I took responsibility for my DC and transport until they were old enough to make their own way to most things, and OH doesn't expect lifts. I do offer on occasion, but he always thanks me.
How old are the children you are using as pawns in the struggle?

Goblinchild Fri 04-Jul-14 21:00:54

There are lots of women who post here who can't drive. Do you think their partners should nag them until they do?

DragonMamma Fri 04-Jul-14 21:01:57

After several failed relationships with non drivers, I married a driver and I actually respect him much more because of it.

There's nothing more unattractive than collecting your boyfriend for a date and not being able to have a drink because you're driving.

Doodleloomoo Fri 04-Jul-14 21:02:30

Why was he expecting a lift this time? Do you arrange it and have changed your mind, or did he just assume without asking beforehand?

He is bu to be pissed off unless you have dropped him in it (doesn't sound like it). I know it isnt compulsory to drive, but if there is no reason why not, I do think someone with a family is being unreasonable not to do so.

NuggetofPurestGreen Fri 04-Jul-14 21:06:26

Is it okay for the man not to be able to drink because he's driving? hmm

Join the discussion

Join the discussion

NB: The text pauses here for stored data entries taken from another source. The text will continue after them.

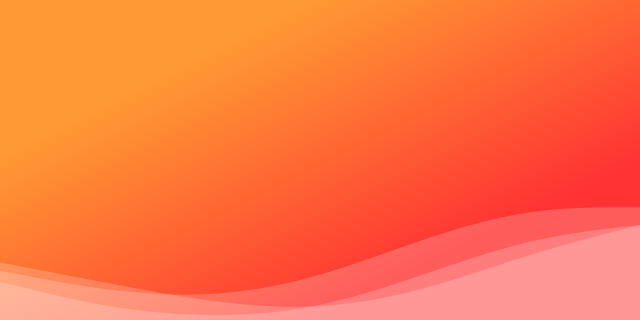
This background is drawn by a WebGL 2 fragment shader. Its source:

```glsl
#version 300 es
precision highp float;
// Three translucent white waves over a diagonal orange to red gradient.
// Each wave is a uniform cubic B-spline of heights spaced evenly across the
// canvas; the veils overlap, so the tint grows lighter where they stack.

#define WARM_ORANGE vec3(1.0, 0.6, 0.2)
#define HOT_RED     vec3(1.0, 0.2, 0.2)
#define VEIL_COLOR  vec3(1.0)
#define VEIL_ALPHA  0.2
#define FADE_START  0.5
#define FADE_END    1.5
#define SPANS       6

uniform vec2 u_resolution;
out vec4 fragColor;

// Control height i, continued in a straight line past both ends
float control(float heights[SPANS + 1], int i) {
    if (i < 0) return 2.0 * heights[0] - heights[1];
    if (i > SPANS) return 2.0 * heights[SPANS] - heights[SPANS - 1];
    return heights[i];
}

// Height of the spline at x in 0..1
float waveHeight(float heights[SPANS + 1], float x) {
    float s = clamp(x, 0.0, 1.0) * float(SPANS);
    int i = min(int(s), SPANS - 1);
    float t = s - float(i);
    float r = 1.0 - t;
    float t2 = t * t;
    float t3 = t2 * t;
    vec4 weights = vec4(r * r * r,
                        3.0 * t3 - 6.0 * t2 + 4.0,
                        -3.0 * t3 + 3.0 * t2 + 3.0 * t + 1.0,
                        t3) / 6.0;
    vec4 points = vec4(control(heights, i - 1), control(heights, i),
                       control(heights, i + 1), control(heights, i + 2));
    return dot(weights, points);
}

// Lay a veil below the wave, its edge softened over one pixel
vec3 addVeil(vec3 color, float heights[SPANS + 1], vec2 uv) {
    float depth = waveHeight(heights, uv.x) - uv.y;
    float cover = clamp(depth * u_resolution.y + 0.5, 0.0, 1.0);
    return mix(color, VEIL_COLOR, VEIL_ALPHA * cover);
}

void main() {
    vec2 uv = gl_FragCoord.xy / u_resolution;

    // Gradient from the upper left to the lower right
    float diagonal = uv.x + 1.0 - uv.y;
    float fade = clamp((diagonal - FADE_START) / (FADE_END - FADE_START), 0.0, 1.0);
    vec3 color = mix(WARM_ORANGE, HOT_RED, fade);

    // Wave profiles, left to right, as fractions of the canvas height
    float crest[SPANS + 1] = float[](0.154, 0.089, 0.068, 0.131, 0.260, 0.354, 0.352);
    float swell[SPANS + 1] = float[](0.120, 0.036, 0.006, 0.034, 0.145, 0.260, 0.297);
    float trough[SPANS + 1] = float[](0.180, 0.116, 0.053, 0.029, 0.092, 0.212, 0.297);
    color = addVeil(color, crest, uv);
    color = addVeil(color, swell, uv);
    color = addVeil(color, trough, uv);

    fragColor = vec4(color, 1.0);
}
```
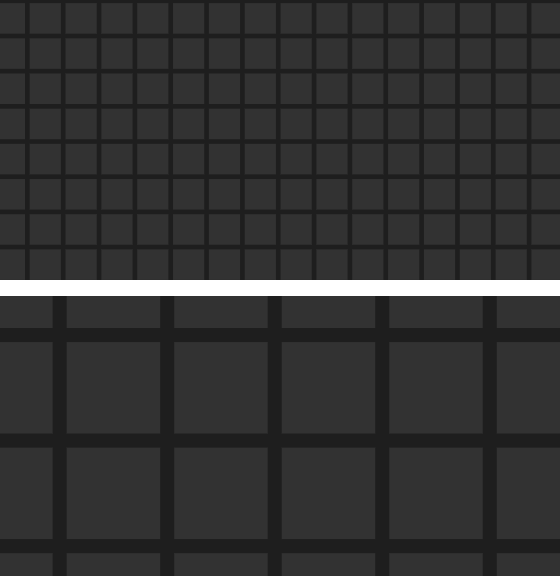
Top, the full canvas; bottom, a detail of the centre.
Write a WebGL 2 fragment shader that draws this pattern.

```glsl
#version 300 es
precision highp float;
// Flat charcoal tiles split by a darker grid of evenly spaced bars.
// Each axis folds into one repeat, and the distance to its bar
// gives an antialiased coverage; the two axes are then joined.

uniform vec2 u_resolution;
out vec4 fragColor;

// All lengths are fractions of the canvas height.
const vec2 PITCH = vec2(0.1280, 0.12565);
const vec2 FIRST_BAR = vec2(0.0977, 0.1176);
const float BAR_WIDTH = 0.0168;

const vec3 TILE_COLOR = vec3(0.196);
const vec3 BAR_COLOR = vec3(0.118);

// Distance from p to the centre of the nearest bar on each axis.
vec2 barDistance(vec2 p, vec2 firstBar, vec2 pitch) {
    vec2 phase = fract((p - firstBar) / pitch + 0.5) - 0.5;
    return abs(phase) * pitch;
}

// Share of a pixel covered by a bar, per axis.
vec2 barCoverage(vec2 dist, float width, float pixel) {
    return clamp((0.5 * width - dist) / pixel + 0.5, 0.0, 1.0);
}

void main() {
    float pixel = 1.0 / u_resolution.y;
    vec2 p = gl_FragCoord.xy * pixel;

    // Union of vertical and horizontal bars
    vec2 bars = barCoverage(barDistance(p, FIRST_BAR, PITCH), BAR_WIDTH, pixel);
    float grid = max(bars.x, bars.y);

    fragColor = vec4(mix(TILE_COLOR, BAR_COLOR, grid), 1.0);
}
```
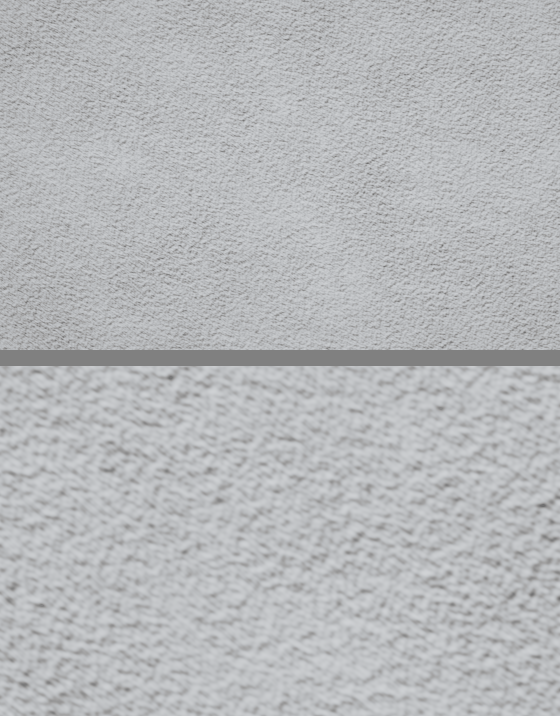
Top: the whole. Bottom: its middle third, enlarged.
Write a Shadertoy shader that draws this texture.

```glsl
// Fine grey stucco: a rough plaster skin under soft light from above.
// Layered gradient noise, slightly stretched along curved trowel strokes, forms
// a height field; its slope towards the light sets the tone of each grain.

const vec2 LIGHT_STEP = vec2(-0.0020, 0.0040);
const float BASE_TONE = 0.744;
const float GRAIN_CONTRAST = 0.038;

vec2 randomGradient(vec2 cell) {
    vec3 h = fract(cell.xyx * vec3(0.1031, 0.1030, 0.0973));
    h += dot(h, h.yzx + 33.33);
    float angle = 6.28318 * fract((h.x + h.y) * h.z);
    return vec2(cos(angle), sin(angle));
}

float cornerValue(vec2 cell, vec2 local, vec2 corner) {
    return dot(randomGradient(cell + corner), local - corner);
}

float gradientNoise(vec2 p) {
    vec2 cell = floor(p);
    vec2 f = p - cell;
    vec2 blend = f * f * f * (f * (f * 6.0 - 15.0) + 10.0);
    float low = mix(cornerValue(cell, f, vec2(0.0, 0.0)),
                    cornerValue(cell, f, vec2(1.0, 0.0)), blend.x);
    float high = mix(cornerValue(cell, f, vec2(0.0, 1.0)),
                     cornerValue(cell, f, vec2(1.0, 1.0)), blend.x);
    return mix(low, high, blend.y);
}

// Each octave is turned so that no lattice direction stands out.
float layeredNoise(vec2 p, int octaves, float gain) {
    const mat2 TURN = mat2(0.8, 0.6, -0.6, 0.8);
    float sum = 0.0;
    float amplitude = 1.0;
    for (int i = 0; i < octaves; i++) {
        sum += amplitude * gradientNoise(p);
        p = TURN * p * 2.0 + vec2(17.3, 41.7);
        amplitude *= gain;
    }
    return sum;
}

// Strokes fall to the right and flatten towards the right edge.
vec2 strokeSpace(vec2 p) {
    return vec2(p.x, p.y + 0.42 * p.x - 0.11 * p.x * p.x);
}

float plasterHeight(vec2 p) {
    return layeredNoise(strokeSpace(p) * vec2(74.0, 92.0) + 11.0, 2, 0.6);
}

// Soft shoulder on lit faces, deeper falloff in the crevices.
float shapeShade(float shade) {
    float lit = max(shade, 0.0);
    float dark = min(max(-shade, 0.0), 3.2);
    return lit / (1.0 + 0.2 * lit) - dark - 0.25 * dark * dark;
}

// Neutral shadows, slightly blue lit plaster.
vec3 plasterColor(float tone) {
    float coolness = 0.010 * smoothstep(0.62, 0.74, tone);
    return vec3(tone - coolness, tone - 0.001, tone + 0.9 * coolness);
}

void mainImage(out vec4 fragColor, in vec2 fragCoord) {
    vec2 p = fragCoord / iResolution.y;
    float aspect = iResolution.x / iResolution.y;

    // Grain relief
    float height = plasterHeight(p);
    float slope = height - plasterHeight(p + LIGHT_STEP);
    float shade = 3.2 * slope + 1.0 * height;

    // Broad worn patches, clumps of grains and faint trowel bands
    float patches = layeredNoise(p * 3.0 + 5.0, 3, 0.6);
    float clumps = layeredNoise(strokeSpace(p) * vec2(18.0, 24.0) + 53.0, 2, 0.8);
    float bands = gradientNoise(strokeSpace(p) * vec2(5.0, 20.0) + 31.0);
    float roughness = 1.0 - 0.4 * patches - 0.3 * clumps;

    // Slight darkening towards the borders, strongest at the left
    vec2 fromCenter = vec2(p.x / aspect, p.y) - vec2(0.56, 0.52);
    float falloff = dot(fromCenter, fromCenter);

    float tone = BASE_TONE + GRAIN_CONTRAST * roughness * shapeShade(shade);
    tone += 0.030 * patches + 0.022 * clumps + 0.016 * bands - 0.08 * falloff;

    fragColor = vec4(plasterColor(tone), 1.0);
}
```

Registering is free, easy, and means you can join in the discussion, get discounts, win prizes and lots more.

Register now